(Beginning of Exercise input)

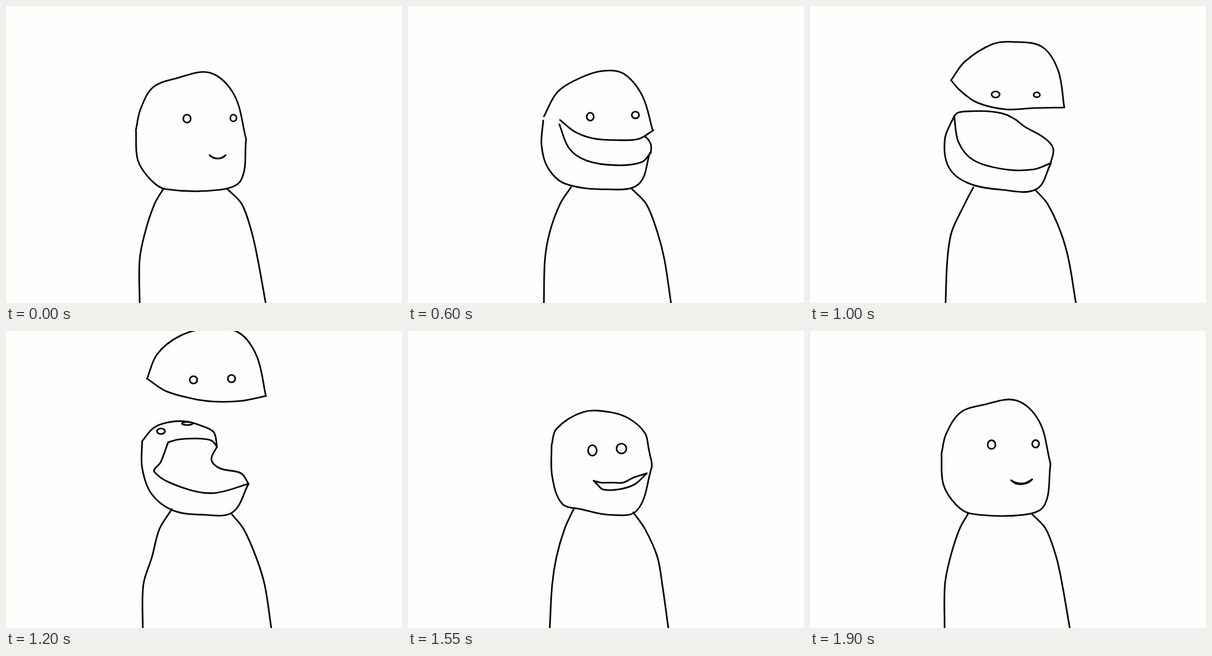
An HTML page with a canvas for the animation above (1950 ms loop, 640 by 480 pixels).

```html
<!DOCTYPE html>
<html lang="en">
<head>
<meta charset="utf-8">
<title>Head swap</title>
<style>
html, body { margin: 0; width: 100%; height: 100%; overflow: hidden; background: #fefefc; }
canvas { display: block; }
</style>
</head>
<body>
<canvas id="stage" width="640" height="480"></canvas>
<script>
const LOOP = 1950, STEP = 50, LIFT_OFF = 1200, GONE = 1450, PAPER = '#fefefc';
const ctx = document.getElementById('stage').getContext('2d');

// Each part has a few key poses by time; a pose is a flat list of x, y pairs.
const track = poses => Object.entries(poses).map(([t, pose]) => ({ t: +t, pose }));
const dot = (x, y) => Array(5).fill([x, y]).flat();

// A shoulder line: its top point, then x at four fixed heights.
const arm = poses => track(poses).map(({ t, pose: [x, y, ...xs] }) => (
  { t, pose: [x, y, ...xs.flatMap((v, i) => [v, [320, 365, 410, 482][i]])] }
));

// Poses shared by the first and the last drawing.
const SKULL = [210,200, 217,168, 237,132, 275,117, 330,108, 369,144, 388,215];
const JAW = [210,200, 213,249, 234,281, 258,296, 346,297, 380,281, 388,215];
const SMILE = [329,241, 333,244, 338,246, 346,246, 351,244, 355,241];
const ARM_LEFT = [254,296, 240, 225, 216, 216];
const ARM_RIGHT = [358,296, 381, 397, 407, 420];
const EYE_LEFT = [292.5,182, 6,6.5];
const EYE_RIGHT = [367.5,181, 5,5.5];

const armLeft = arm({
  0: ARM_LEFT,
  350: [263,293, 244, 229, 220, 219],
  1000: [264,293, 250, 229, 222, 219],
  1200: [268,288, 248, 236, 222, 221],
  1550: [268,287, 253, 240, 233, 229],
  1950: ARM_LEFT
});
const armRight = arm({
  0: ARM_RIGHT,
  350: [360,294, 385, 401, 413, 423],
  1000: [364,297, 384, 405, 418, 430],
  1200: [364,295, 384, 404, 418, 429],
  1550: [364,293, 383, 403, 411, 421],
  1950: ARM_RIGHT
});
const jaw = track({
  0: JAW,
  350: [213,205, 217,248, 234,277, 258,292, 350,296, 380,280, 391,215],
  800: [222,170, 214,205, 218,248, 252,283, 300,297, 367,294, 390,255],
  1000: [233,178, 218,215, 224,260, 255,286, 310,297, 366,296, 389,255],
  1200: [220,178, 220,221, 235,263, 270,290, 320,297, 366,293, 392,247],
  1550: [232,185, 233,235, 249,279, 280,288, 325,297, 370,290, 394,220],
  1950: JAW
});
const lowerLip = track({
  0: SMILE,
  350: [274,219, 293,246, 325,255, 360,250, 385,239, 394,215],
  800: [222,170, 235,217, 260,247, 318,264, 372,264, 390,255],
  1000: [233,178, 240,220, 264,249, 315,264, 362,264, 389,254],
  1200: [262,180, 250,212, 240,228, 285,253, 335,262, 392,247],
  1550: [300,242, 306,248, 315,256, 340,256, 366,248, 386,230],
  1950: SMILE
});

// The lid that opens and flies away.
const cap = track({
  0: SKULL,
  350: [213,205, 222,164, 243,134, 298,110, 332,108, 372,140, 391,215],
  800: [224,157, 257,121, 300,104, 327,100, 361,109, 384,150, 398,190],
  1000: [228,120, 250,90, 294,62, 328,58, 375,66, 401,104, 411,164],
  1200: [228,77, 244,38, 279,9, 325,-4, 375,2, 405,40, 420,105]
});
const capEdge = track({
  0: SMILE,
  350: [274,219, 293,225, 318,228, 350,229, 375,227, 394,215],
  800: [224,157, 250,186, 285,202, 325,206, 372,204, 398,190],
  1000: [228,120, 242,136, 270,156, 316,167, 360,165, 411,164],
  1200: [228,77, 258,97, 300,109, 335,114, 380,113, 420,105]
});

// The far rim of the open mouth becomes the next skull.
const skull = track({
  800: [222,170, 234,171, 260,172, 285,176, 315,183, 345,194, 368,204],
  1000: [233,178, 240,172, 262,170, 285,170, 303,172, 318,176, 333,184],
  1200: [220,178, 238,157, 260,148, 290,146, 318,154, 336,164, 341,187],
  1550: [232,185, 240,158, 283,131, 326,131, 358,142, 383,165, 389,190],
  1950: SKULL
});
const throat = track({
  350: dot(394, 215),
  800: [368,204, 377,210, 385,219, 391,233, 390,255],
  1000: [333,184, 347,195, 377,212, 393,230, 389,254],
  1200: [341,187, 332,208, 346,222, 380,230, 392,247],
  1550: [389,190, 391,200, 393,208, 394,214, 394,220],
  1950: dot(388, 215)
});
const palate = track({
  1000: [233,178, 240,172, 262,170, 285,170, 303,172, 333,184],
  1200: [262,180, 275,176, 295,174, 315,174, 332,177, 341,187],
  1550: [300,242, 312,245, 330,245, 348,245, 362,238, 386,230],
  1950: SMILE
});

// Eyes: centre and radii.
const capEyes = [
  { 0: EYE_LEFT, 350: [295,182, 6,6.5], 800: [294.5,176.5, 5,6], 1000: [300,143, 6.5,5], 1200: [303,79, 6,6] },
  { 0: EYE_RIGHT, 350: [370,181, 6.5,5.5], 800: [366.5,172, 5,5], 1000: [366.5,143.5, 5,4], 1200: [364.5,77, 6,6] }
].map(track);
const newEyes = [
  { 1200: [250.5,162, 6.5,4.5], 1550: [298,193, 7,8.5], 1950: EYE_LEFT },
  { 1200: [293,149.5, 8.5,2.5], 1550: [345,190, 8,8], 1950: EYE_RIGHT }
].map(track);

// Blended pose with a slight hand wobble halfway between keys.
function poseAt(keys, t) {
  const next = keys.findIndex(k => k.t > t);
  if (next < 0) return keys[keys.length - 1].pose;
  if (next === 0) return keys[0].pose;
  const a = keys[next - 1], b = keys[next], f = (t - a.t) / (b.t - a.t);
  return a.pose.map((v, i) => {
    const mid = v + (b.pose[i] - v) * f;
    return mid + 0.6 * Math.sin(Math.PI * f) * Math.sin(mid / 9 + t * 1.7);
  });
}

const toPoints = pose => pose.flatMap((v, i) => i % 2 ? [] : [[v, pose[i + 1]]]);

// Smooth curve through the points, continuing the current path.
function curve(pts) {
  const slope = pts.map((p, i) => {
    const a = pts[Math.max(i - 1, 0)], b = pts[Math.min(i + 1, pts.length - 1)];
    const dx = b[0] - a[0], dy = b[1] - a[1], d = Math.hypot(dx, dy) || 1;
    return [dx / d, dy / d];
  });
  ctx.lineTo(...pts[0]);
  for (let i = 1; i < pts.length; i++) {
    const [x0, y0] = pts[i - 1], [x1, y1] = pts[i];
    const h = Math.hypot(x1 - x0, y1 - y0) / 3;
    ctx.bezierCurveTo(
      x0 + slope[i - 1][0] * h, y0 + slope[i - 1][1] * h,
      x1 - slope[i][0] * h, y1 - slope[i][1] * h, x1, y1);
  }
}

function draw(t) {
  const line = keys => {
    ctx.beginPath();
    curve(toPoints(poseAt(keys, t)));
    ctx.stroke();
  };
  const eye = keys => {
    const [x, y, rx, ry] = poseAt(keys, t);
    ctx.beginPath();
    ctx.ellipse(x, y, rx, ry, 0, 0, Math.PI * 2);
    ctx.stroke();
  };

  ctx.fillStyle = PAPER;
  ctx.fillRect(0, 0, 640, 480);
  ctx.strokeStyle = '#000';
  ctx.lineWidth = 2.6;
  ctx.lineCap = ctx.lineJoin = 'round';

  [armLeft, armRight, jaw, lowerLip].forEach(line);
  if (t > 350) line(throat);
  if (t >= 800) line(skull);
  if (t > 1000) line(palate);
  if (t >= LIFT_OFF) newEyes.forEach(eye);

  if (t < GONE) {
    const lift = Math.max(0, t - LIFT_OFF) / (GONE - LIFT_OFF);
    ctx.save();
    ctx.translate(18 * lift, -125 * lift);
    ctx.beginPath();
    curve(toPoints(poseAt(cap, t)));
    curve(toPoints(poseAt(capEdge, t)).reverse());
    ctx.fill();
    [cap, capEdge].forEach(line);
    capEyes.forEach(eye);
    ctx.restore();
  }
}

const start = performance.now();
let shown = -1;
function tick() {
  const t = Math.floor((performance.now() - start) % LOOP / STEP) * STEP;
  if (t !== shown) draw(shown = t);
  requestAnimationFrame(tick);
}
tick();
</script>
</body>
</html>
```
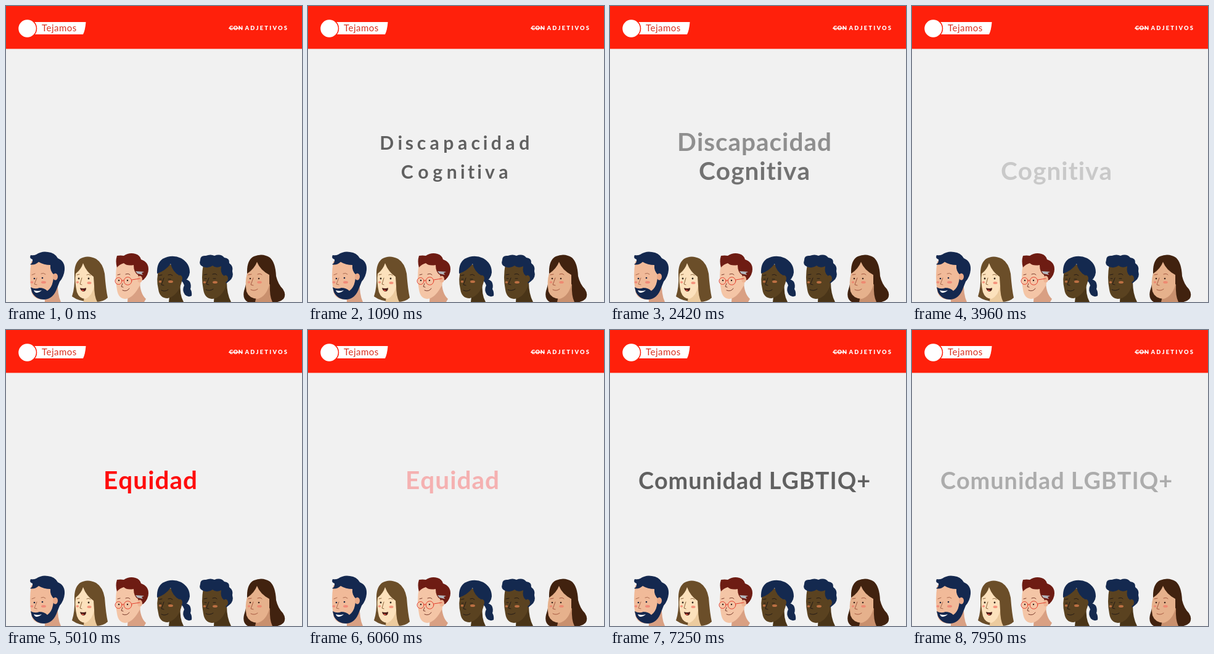
Animation, 480 px wide and 480 px high, one loop 8000 ms. Source, as an HTML page with a canvas:

```html
<!DOCTYPE html>
<html lang="es">
<head>
<meta charset="utf-8">
<title>Equidad</title>
<style>
  html, body { margin: 0; width: 100%; height: 100%; overflow: hidden; background: #f1f1f1; }
  svg, canvas { position: absolute; left: 0; top: 0; width: 480px; height: 480px; }
  text { font-family: Lato, sans-serif; }
  .line { fill: none; stroke-width: 1; stroke-linecap: round; }
</style>
</head>
<body>
<svg viewBox="0 0 480 480">
  <rect width="480" height="480" fill="#f1f1f1"/>
  <rect width="480" height="69.5" fill="#ff200b"/>
  <path d="M38 26H129.5Q128.500 39 125 46H38Z" fill="#fff"/>
  <circle cx="34.500" cy="36.500" r="15" fill="#fff" stroke="#ff200b" stroke-width="1.5"/>
  <text x="58" y="41" font-size="15" fill="#d9301f" letter-spacing=".5">Tejamos</text>
  <g fill="#fff" font-size="9.300" font-weight="900">
    <text x="362" y="39.300" letter-spacing=".6">CON</text>
    <text x="387.500" y="39.300" letter-spacing="2.250">ADJETIVOS</text>
    <rect x="361" y="35.500" width="23" height="1.300"/>
  </g>

  <!-- bearded man -->
  <g>
    <path d="M62 460L84 445Q83 468 89 480H63Z" fill="#d9a083"/>
    <path d="M41 414Q57 408 78 418L82 455Q72 476 57 476Q43 474 41 462Q37 438 41 414Z" fill="#f1ba99"/>
    <path d="M39 419Q44 416 43 411Q37 409 40 404Q45 405 49 403Q58 397 68 399Q79 400 84 409Q96 414 95 428Q94 439 87 447L83 457Q77 475 62 476Q48 476 42 464L40 456Q47 460 54 457Q62 457 67 462Q74 457 76 447L78 436Q71 430 72 420Q61 420 53 415Q46 421 39 419Z" fill="#14284f"/>
    <ellipse cx="80" cy="439" rx="4" ry="5.500" fill="#eaa988"/>
    <path d="M45 461Q52 463 58 461Q54 465 49 465Q46 464 45 461Z" fill="#fff"/>
    <path class="line" d="M42 436l5-2M57 434q4-2 7 1M50 441l-4 10 4 1" stroke="#a9694e"/>
    <g fill="#17233f"><circle cx="46" cy="442" r="1.300"/><circle cx="59" cy="441" r="1.300"/></g>
    <ellipse cx="61" cy="448" rx="4" ry="2" fill="#f08a78"/>
    <ellipse cx="42" cy="448" rx="2.500" ry="1.800" fill="#f08a78"/>
  </g>

  <!-- woman with a bob -->
  <g>
    <path d="M111 437Q110 418 120 410Q132 403 146 410Q157 417 160 434Q162 460 165 473Q158 480 145 480H137Q118 479 107 471Q112 456 111 437Z" fill="#6b4e29"/>
    <path d="M127 465L143 453Q143 471 148 480H126Z" fill="#eccb9f"/>
    <path d="M113 434Q122 427 125 417Q130 431 142 439L143 454Q140 470 129 475Q119 475 115 464Q111 447 113 434Z" fill="#fce1bc"/>
    <path class="line" d="M115 436l4-1M131 436q4-2 6 1M123 441l-3 10 3 1" stroke="#8d653c"/>
    <g fill="#35271b"><circle cx="118" cy="442" r="1.400"/><circle cx="134" cy="442" r="1.400"/></g>
    <path d="M120 457Q125 459 130 457Q130 463 125 463Q121 462 120 457Z" fill="#4a1c16"/>
    <path d="M122 461q3-2 5 1-3 1-5-1Z" fill="#e65343"/>
    <g fill="#f5947d"><ellipse cx="135" cy="449" rx="3.500" ry="2"/><ellipse cx="116" cy="448" rx="2.200" ry="1.800"/></g>
  </g>

  <!-- man with glasses -->
  <g>
    <path d="M198 466L217 446Q217 466 227 475L224 480H197Z" fill="#d9a083"/>
    <path d="M180 418Q197 410 213 422L218 451Q207 474 193 475Q182 474 180 460Q176 441 180 418Z" fill="#f4c5a6"/>
    <path d="M180 424Q177 414 180 405Q186 404 191 405Q200 399 210 402Q217 404 219 411Q231 415 231 427Q231 436 223 444L217 446L214 436Q207 432 207 420Q196 422 191 417Q184 419 180 424Z" fill="#6e1c13"/>
    <path d="M210 430l14 1-4 2 2 3-9-2Z" fill="#b4b7bd"/>
    <ellipse cx="217" cy="443" rx="4" ry="5.500" fill="#efb493"/>
    <g class="line" stroke="#e4402e"><circle cx="182.500" cy="446" r="5.500"/><circle cx="197.500" cy="446" r="6.300"/><path d="M188 445h3M204 444l13-2"/></g>
    <path class="line" d="M181 436l4-1M194 435q5-2 7 1M189 450l-2 5 3 1M189 461q7 3 11-3" stroke="#793b2c"/>
    <g fill="#30211d"><circle cx="183" cy="445" r="1.200"/><circle cx="197" cy="445" r="1.200"/></g>
  </g>

  <!-- woman with a ponytail -->
  <g>
    <path d="M285 444Q292 441 298 447Q301 453 299 459Q302 464 301 470Q295 473 290 468Q285 461 289 453Z" fill="#14294f"/>
    <path d="M266 462L283 447Q281 468 288 480H264Z" fill="#4a3518"/>
    <path d="M248 426Q261 413 279 424L285 447Q279 470 262 474Q249 474 247 459Q243 443 248 426Z" fill="#5a4220"/>
    <path d="M245 434Q244 417 254 410Q269 402 284 409Q298 417 298 432Q297 443 286 448L281 437Q270 431 267 418Q259 429 245 434Z" fill="#14294f"/>
    <ellipse cx="282" cy="442" rx="4" ry="5.500" fill="#5a4220"/>
    <path class="line" d="M248 437l5-1M263 436q4-2 7 1M256 441l-4 11 4 1M252 461q6 3 11-1M249 443h3M263 443h4" stroke="#241b17"/>
    <g fill="#bd7043"><ellipse cx="267" cy="447" rx="4" ry="2"/><ellipse cx="250" cy="447" rx="2.300" ry="1.800"/></g>
  </g>

  <!-- curly-haired man -->
  <g>
    <path d="M338 464L358 447Q358 467 365 480H337Z" fill="#4a3518"/>
    <path d="M320 419Q337 412 354 424L358 451Q350 474 334 475Q322 474 320 460Q316 440 320 419Z" fill="#5a4220"/>
    <path d="M320 423Q312 420 315 412Q315 404 324 405Q332 402 338 405Q348 401 354 408Q363 409 362 417Q369 422 367 430Q370 440 362 446L357 450L353 437Q347 433 349 422Q341 426 335 421Q328 426 320 423Z" fill="#14294f"/>
    <ellipse cx="356" cy="442" rx="4" ry="5.500" fill="#5a4220"/>
    <path class="line" d="M321 436l5-1M335 435q5-2 7 1M329 441l-4 10 4 1M322 442h3M336 442h4M324 460q6 3 12-1" stroke="#241b17"/>
    <g fill="#bd7043"><ellipse cx="339" cy="448" rx="4" ry="2"/><ellipse cx="322" cy="448" rx="2.300" ry="1.800"/></g>
  </g>

  <!-- woman with long hair -->
  <g>
    <path d="M391 434Q390 412 402 406Q416 400 428 408Q437 416 438 438Q441 451 449 459Q455 468 450 475Q443 482 430 480H392Q383 475 386 462Q391 447 391 434Z" fill="#41220f"/>
    <path d="M407 466L428 451Q427 470 432 480H404Z" fill="#c9906e"/>
    <path d="M391 434Q403 426 407 415Q412 428 427 436L427 452Q422 471 408 475Q394 474 390 463Q387 447 391 434Z" fill="#e6b18c"/>
    <path class="line" d="M393 436l5-1M408 435q5-2 7 1M401 441l-4 11 4 1M397 460q6 3 11-1" stroke="#a5573f"/>
    <g fill="#3c241a"><circle cx="396" cy="442" r="1.300"/><circle cx="410" cy="442" r="1.300"/></g>
    <g fill="#ee8a72"><ellipse cx="411" cy="448" rx="3.800" ry="2"/><ellipse cx="394" cy="448" rx="2.200" ry="1.800"/></g>
  </g>
</svg>
<canvas id="stage" width="480" height="480"></canvas>

<script>
const LOOP = 8000, FIRST = 740, STEP = 70, GROW = 470;
const CENTER = 234, PIVOT = { x: 13, y: -9 };
const GRAY = '#606060', RED = '#ff0d0d';

// fade: [time, opacity] steps
const lines = [
  { text: 'Discapacidad', y: 235, size: 40.5, color: GRAY, start: 740,
    fade: [[1600, 1], [2420, .68], [3750, 0]] },
  { text: 'Cognitiva', y: 282, size: 40.5, color: GRAY, start: 740,
    fade: [[2100, 1], [2420, .88], [3960, .28], [4330, 0]] },
  { text: 'Equidad', y: 258, size: 40.5, color: RED, start: 4340,
    fade: [[5450, 1], [6300, 0]] },
  { text: 'Comunidad LGBTIQ+', y: 258, size: 37.8, color: GRAY, start: 6370,
    fade: [[7250, 1], [7950, .48]] }
];

const ctx = document.getElementById('stage').getContext('2d');
const clamp = v => Math.max(0, Math.min(1, v));

function valueAt(steps, t) {
  if (t <= steps[0][0]) return steps[0][1];
  for (let i = 1; i < steps.length; i++) {
    const [t0, v0] = steps[i - 1], [t1, v1] = steps[i];
    if (t <= t1) return v0 + (v1 - v0) * (t - t0) / (t1 - t0);
  }
  return steps[steps.length - 1][1];
}

// Each letter grows in place about a pivot to the right of its middle.
function drawLine({ text, y, size, color, start, fade }, t) {
  const age = t - start, scale = clamp(age / GROW);
  const alpha = clamp(age / 300) * valueAt(fade, t);
  if (scale <= 0 || alpha <= 0) return;

  ctx.font = `700 ${size}px Lato, sans-serif`;
  ctx.textAlign = 'center';
  ctx.fillStyle = color;
  ctx.globalAlpha = alpha;

  const widths = [...text].map(c => ctx.measureText(c).width + 1);
  let x = CENTER - widths.reduce((a, b) => a + b) / 2;
  [...text].forEach((c, i) => {
    ctx.save();
    ctx.translate(x + widths[i] / 2 + PIVOT.x, y + PIVOT.y);
    ctx.scale(scale, scale);
    ctx.fillText(c, -PIVOT.x, -PIVOT.y);
    ctx.restore();
    x += widths[i];
  });
}

const origin = performance.now();
function render(now) {
  const t = Math.max(0, now - origin) % LOOP;
  const held = t < FIRST ? 0 : FIRST + Math.floor((t - FIRST) / STEP) * STEP;
  ctx.clearRect(0, 0, 480, 480);
  lines.forEach(line => drawLine(line, held));
  requestAnimationFrame(render);
}
render(origin);
</script>
</body>
</html>
```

(End of Exercise input)

§ Task to complete:
Wherever the word "steps" occurs in the data, copy that whole line.

§ Result for this exercise:
// fade: [time, opacity] steps
function valueAt(steps, t) {
  if (t <= steps[0][0]) return steps[0][1];
  for (let i = 1; i < steps.length; i++) {
    const [t0, v0] = steps[i - 1], [t1, v1] = steps[i];
  return steps[steps.length - 1][1];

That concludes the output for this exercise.